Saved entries
Content starts
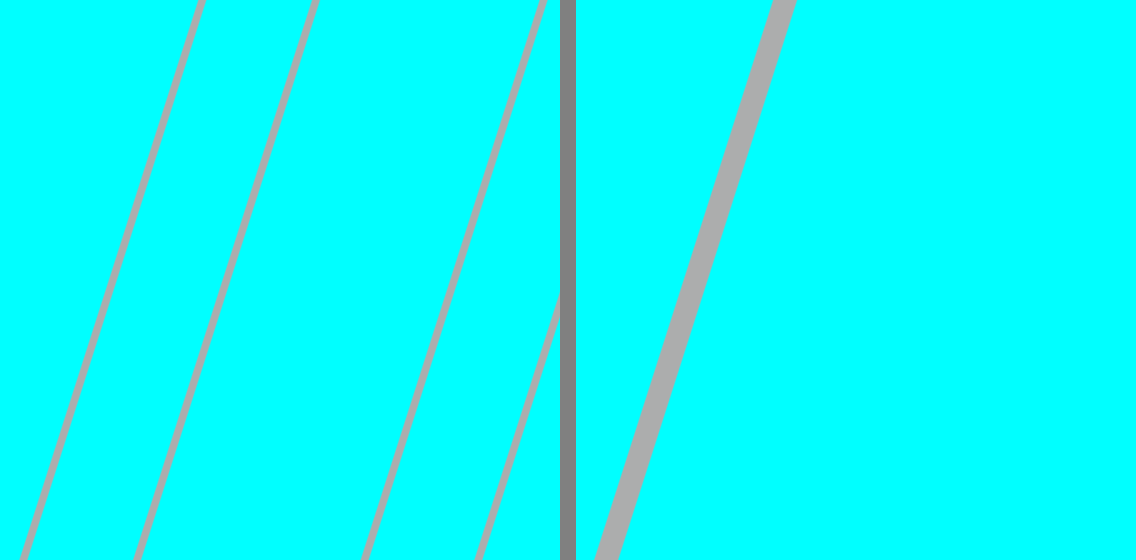
Left, the full canvas; right, a detail of the centre.
This pattern is drawn by a WebGL 2 fragment shader. Its source:

```glsl
#version 300 es
precision highp float;

uniform vec2 u_resolution;
out vec4 fragColor;

const vec3 CYAN = vec3(0.0, 1.0, 1.0);
const vec3 GREY = vec3(0.675, 0.68, 0.68);

const float LEAN = 0.3197;         // sideways run per unit of height
const float PERIOD = 0.6094;       // horizontal repeat of a stripe pair
const float FIRST_STRIPE = 0.0417; // where the pair meets the lower edge
const float PAIR_GAP = 0.2030;     // horizontal gap inside a pair
const float STRIPE_WIDTH = 0.0136; // measured across the stripe

// Horizontal distance to the nearest of a row of repeated lines
float repeatedLine(float x, float start, float period) {
    return abs(mod(x - start + 0.5 * period, period) - 0.5 * period);
}

// Coverage of a stripe with a smooth edge
float stripe(float dist, float width, float softness) {
    return 1.0 - smoothstep(-softness, softness, dist - 0.5 * width);
}

void main() {
    vec2 uv = gl_FragCoord.xy / u_resolution;

    // Undo the lean so the stripes depend on one coordinate
    float x = uv.x - LEAN * uv.y;

    // Two stripes per repeat
    float dist = min(repeatedLine(x, FIRST_STRIPE, PERIOD),
                     repeatedLine(x, FIRST_STRIPE + PAIR_GAP, PERIOD));

    // Convert horizontal distance to distance across the stripe
    dist *= inversesqrt(1.0 + LEAN * LEAN);

    float softness = 1.0 / min(u_resolution.x, u_resolution.y);
    float coverage = stripe(dist, STRIPE_WIDTH, softness);
    fragColor = vec4(mix(CYAN, GREY, coverage), 1.0);
}
```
Content ends
» EXERCISE DESCRIPTION
Print every entry above again without changing a word, and omit the pictures.

» ANSWER BOX
Left, the full canvas; right, a detail of the centre.
This pattern is drawn by a WebGL 2 fragment shader. Its source:

```glsl
#version 300 es
precision highp float;

uniform vec2 u_resolution;
out vec4 fragColor;

const vec3 CYAN = vec3(0.0, 1.0, 1.0);
const vec3 GREY = vec3(0.675, 0.68, 0.68);

const float LEAN = 0.3197;         // sideways run per unit of height
const float PERIOD = 0.6094;       // horizontal repeat of a stripe pair
const float FIRST_STRIPE = 0.0417; // where the pair meets the lower edge
const float PAIR_GAP = 0.2030;     // horizontal gap inside a pair
const float STRIPE_WIDTH = 0.0136; // measured across the stripe

// Horizontal distance to the nearest of a row of repeated lines
float repeatedLine(float x, float start, float period) {
    return abs(mod(x - start + 0.5 * period, period) - 0.5 * period);
}

// Coverage of a stripe with a smooth edge
float stripe(float dist, float width, float softness) {
    return 1.0 - smoothstep(-softness, softness, dist - 0.5 * width);
}

void main() {
    vec2 uv = gl_FragCoord.xy / u_resolution;

    // Undo the lean so the stripes depend on one coordinate
    float x = uv.x - LEAN * uv.y;

    // Two stripes per repeat
    float dist = min(repeatedLine(x, FIRST_STRIPE, PERIOD),
                     repeatedLine(x, FIRST_STRIPE + PAIR_GAP, PERIOD));

    // Convert horizontal distance to distance across the stripe
    dist *= inversesqrt(1.0 + LEAN * LEAN);

    float softness = 1.0 / min(u_resolution.x, u_resolution.y);
    float coverage = stripe(dist, STRIPE_WIDTH, softness);
    fragColor = vec4(mix(CYAN, GREY, coverage), 1.0);
}
```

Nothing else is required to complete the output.